“You’ve just got to give it everything you’ve got,’’ Barnes said. “At the end of the day you’re never going to regret giving everything you have. If you could have done this, could have done that — that’s what you’re going to regret at the end of the day. At the Olympics I would say everyone would say they didn’t have anything left at the end of the game; no matter what your role was, you did that to the best of your ability all the way through. That’s what helps you win championships and gold medals.”

The Eagles had an early-season national ranking at No. 4, but their strong lineup faced a stern test in the opening weekend of the season with a pair of losses at Minnesota-Duluth, backstopped by Olympic star Maddie Rooney, and they fell to No. 6.

“As a team we want to win a national championship, we want to win the Beanpot, we want to win the big things that matter,’’ Barnes said. “We believe that this could be our year. We want to get the star on the back of our jersey and bring a national championship here. We think we have the personnel to do it, it’s just that if you don’t want it more than others, other teams have returning Olympians, too.‘’

As the season unfolds, Barnes knows this time she’s not going anywhere but Conte Forum. Her parents have moved to Keene, N.H., to be close enough to watch her play. She’s all in.

“I just like to be present where I am,’’ she said. “For me, this is my team now, this is where I am, this is where I need to be. So I’m going to root myself in that. Winning a national championship is one of the coolest things you can do as a women’s hockey player. Not many get to say they won the national championship. It’s not hard to shift my focus and say I want do that.’’

A look at other Boston teams

Northeastern: Went 19-17-3, 11-11-2 Hockey East last season, won its first HE championship, and lost to Colgate in the NCAA quarterfinals. The Huskies, currently ranked ninth, have added Swiss two-time Olympian Alina Mueller to the front line and veteran goaltender Brittany Bugalski returns for her senior season, challenged by sophomore Aerin Frankel.

Boston University: Went 14-17-6, 8-11-5 Hockey East last season, falling to Maine in the first round of the conference tournament. The Terriers lost their scoring stars (Victoria Bach and Rebecca Leslie) to graduation and will try to fill in holes on offense with sophomore Jesse Compher (9-17—26) and junior Sammy Davis, who returns after missing a year because of injury.
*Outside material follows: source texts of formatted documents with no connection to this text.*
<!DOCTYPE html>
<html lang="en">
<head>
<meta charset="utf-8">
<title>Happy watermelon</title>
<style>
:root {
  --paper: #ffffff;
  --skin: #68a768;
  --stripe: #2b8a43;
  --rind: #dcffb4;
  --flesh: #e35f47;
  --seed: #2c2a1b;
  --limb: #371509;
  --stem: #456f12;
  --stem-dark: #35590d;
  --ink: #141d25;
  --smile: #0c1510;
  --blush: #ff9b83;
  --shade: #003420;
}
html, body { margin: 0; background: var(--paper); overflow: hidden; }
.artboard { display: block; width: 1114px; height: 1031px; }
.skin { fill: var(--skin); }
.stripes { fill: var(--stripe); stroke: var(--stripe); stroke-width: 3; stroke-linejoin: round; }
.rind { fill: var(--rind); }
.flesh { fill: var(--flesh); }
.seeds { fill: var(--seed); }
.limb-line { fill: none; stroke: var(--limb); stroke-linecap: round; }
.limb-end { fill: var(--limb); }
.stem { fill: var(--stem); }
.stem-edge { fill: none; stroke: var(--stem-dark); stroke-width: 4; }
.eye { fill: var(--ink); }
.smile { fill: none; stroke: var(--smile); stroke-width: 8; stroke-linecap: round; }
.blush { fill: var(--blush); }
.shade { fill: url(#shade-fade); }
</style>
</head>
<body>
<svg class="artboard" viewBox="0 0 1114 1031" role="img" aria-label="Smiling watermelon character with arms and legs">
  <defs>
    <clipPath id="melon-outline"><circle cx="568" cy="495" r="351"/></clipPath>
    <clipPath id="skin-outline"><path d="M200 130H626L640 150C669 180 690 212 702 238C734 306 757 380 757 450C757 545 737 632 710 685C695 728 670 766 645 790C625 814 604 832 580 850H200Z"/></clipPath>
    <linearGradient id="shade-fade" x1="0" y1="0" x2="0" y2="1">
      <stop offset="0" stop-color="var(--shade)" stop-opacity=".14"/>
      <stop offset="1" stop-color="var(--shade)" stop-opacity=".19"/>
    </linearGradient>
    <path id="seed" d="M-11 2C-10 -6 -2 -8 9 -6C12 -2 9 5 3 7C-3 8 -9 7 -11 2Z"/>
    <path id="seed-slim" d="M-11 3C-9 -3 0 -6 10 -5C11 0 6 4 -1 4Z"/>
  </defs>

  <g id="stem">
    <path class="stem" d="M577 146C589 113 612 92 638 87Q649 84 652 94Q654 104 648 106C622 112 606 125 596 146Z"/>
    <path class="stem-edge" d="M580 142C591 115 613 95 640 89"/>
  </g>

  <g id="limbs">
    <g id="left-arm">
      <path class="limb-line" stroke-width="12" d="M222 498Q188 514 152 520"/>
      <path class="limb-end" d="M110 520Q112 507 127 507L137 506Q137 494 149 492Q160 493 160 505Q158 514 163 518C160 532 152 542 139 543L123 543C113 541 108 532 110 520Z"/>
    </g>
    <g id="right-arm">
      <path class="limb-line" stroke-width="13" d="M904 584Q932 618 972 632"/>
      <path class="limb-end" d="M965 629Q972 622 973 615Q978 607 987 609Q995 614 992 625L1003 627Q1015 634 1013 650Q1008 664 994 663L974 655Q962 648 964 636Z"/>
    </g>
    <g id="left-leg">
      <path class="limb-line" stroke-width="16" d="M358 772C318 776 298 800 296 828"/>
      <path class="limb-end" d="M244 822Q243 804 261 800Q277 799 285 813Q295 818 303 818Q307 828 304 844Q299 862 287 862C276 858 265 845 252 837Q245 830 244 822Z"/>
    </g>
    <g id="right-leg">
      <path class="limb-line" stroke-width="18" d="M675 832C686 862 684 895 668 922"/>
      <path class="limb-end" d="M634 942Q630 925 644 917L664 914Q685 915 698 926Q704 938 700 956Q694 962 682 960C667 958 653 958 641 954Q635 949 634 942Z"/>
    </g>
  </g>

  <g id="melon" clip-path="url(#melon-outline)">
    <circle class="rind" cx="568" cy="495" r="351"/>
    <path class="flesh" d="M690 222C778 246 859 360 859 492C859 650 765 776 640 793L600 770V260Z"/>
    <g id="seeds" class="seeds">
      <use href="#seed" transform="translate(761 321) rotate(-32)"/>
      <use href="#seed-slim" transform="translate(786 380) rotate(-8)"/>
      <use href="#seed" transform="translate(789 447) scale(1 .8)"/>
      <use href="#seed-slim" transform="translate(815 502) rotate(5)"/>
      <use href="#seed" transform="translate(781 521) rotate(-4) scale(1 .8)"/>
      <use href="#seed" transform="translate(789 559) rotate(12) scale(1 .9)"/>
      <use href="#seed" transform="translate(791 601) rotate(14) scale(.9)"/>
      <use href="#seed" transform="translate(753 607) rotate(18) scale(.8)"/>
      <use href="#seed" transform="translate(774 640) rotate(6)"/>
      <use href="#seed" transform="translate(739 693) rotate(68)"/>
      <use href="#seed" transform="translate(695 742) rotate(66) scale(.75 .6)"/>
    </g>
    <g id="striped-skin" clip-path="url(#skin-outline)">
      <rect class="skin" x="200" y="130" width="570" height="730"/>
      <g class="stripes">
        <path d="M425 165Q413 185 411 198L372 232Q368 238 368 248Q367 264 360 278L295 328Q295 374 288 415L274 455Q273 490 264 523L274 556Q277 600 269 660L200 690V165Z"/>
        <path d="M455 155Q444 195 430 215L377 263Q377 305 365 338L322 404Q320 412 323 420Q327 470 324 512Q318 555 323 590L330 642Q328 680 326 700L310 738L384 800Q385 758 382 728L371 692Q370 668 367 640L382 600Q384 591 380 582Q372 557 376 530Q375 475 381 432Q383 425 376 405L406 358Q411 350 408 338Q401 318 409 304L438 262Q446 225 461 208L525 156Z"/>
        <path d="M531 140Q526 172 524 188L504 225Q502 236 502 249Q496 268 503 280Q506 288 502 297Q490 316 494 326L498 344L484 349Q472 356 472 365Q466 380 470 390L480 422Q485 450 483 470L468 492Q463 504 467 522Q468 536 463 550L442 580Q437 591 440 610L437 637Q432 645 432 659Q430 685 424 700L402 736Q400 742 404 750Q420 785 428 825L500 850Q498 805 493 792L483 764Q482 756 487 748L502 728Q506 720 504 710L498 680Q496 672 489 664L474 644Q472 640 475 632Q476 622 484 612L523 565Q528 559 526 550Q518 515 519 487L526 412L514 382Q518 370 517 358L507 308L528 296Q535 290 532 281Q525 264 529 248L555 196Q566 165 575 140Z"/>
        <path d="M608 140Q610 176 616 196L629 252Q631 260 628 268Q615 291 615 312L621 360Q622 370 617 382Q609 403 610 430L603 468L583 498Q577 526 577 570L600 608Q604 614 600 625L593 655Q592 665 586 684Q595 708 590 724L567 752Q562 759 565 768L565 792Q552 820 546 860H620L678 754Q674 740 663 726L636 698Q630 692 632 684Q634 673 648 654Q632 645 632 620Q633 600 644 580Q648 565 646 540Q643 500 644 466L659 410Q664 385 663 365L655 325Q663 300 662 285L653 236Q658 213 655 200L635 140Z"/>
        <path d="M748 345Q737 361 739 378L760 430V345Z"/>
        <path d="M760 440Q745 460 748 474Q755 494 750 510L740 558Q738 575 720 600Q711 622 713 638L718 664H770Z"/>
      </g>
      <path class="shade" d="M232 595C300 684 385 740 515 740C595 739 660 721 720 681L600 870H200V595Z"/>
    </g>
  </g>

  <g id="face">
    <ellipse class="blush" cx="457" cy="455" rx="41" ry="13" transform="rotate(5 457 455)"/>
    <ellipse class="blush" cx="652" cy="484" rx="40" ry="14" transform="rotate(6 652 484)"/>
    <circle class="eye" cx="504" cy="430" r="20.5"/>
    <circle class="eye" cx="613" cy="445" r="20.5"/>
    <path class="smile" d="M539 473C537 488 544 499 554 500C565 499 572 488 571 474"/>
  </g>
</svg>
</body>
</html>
Harvard: Went 13-16-2, 10-10-2 ECAC last season, added seven freshmen — including forwards Anne Bloomer and Dominique Petrie from the US gold-medal U-18 squad — as it tries to climb back up the ladder. Sophomore Becca Gilmore (16-19—35) is the leading returning scorer, and sophomore defender Emma Buckles was invited to the Canadian National Team’s Fall Festival.

Barbara Matson can be reached at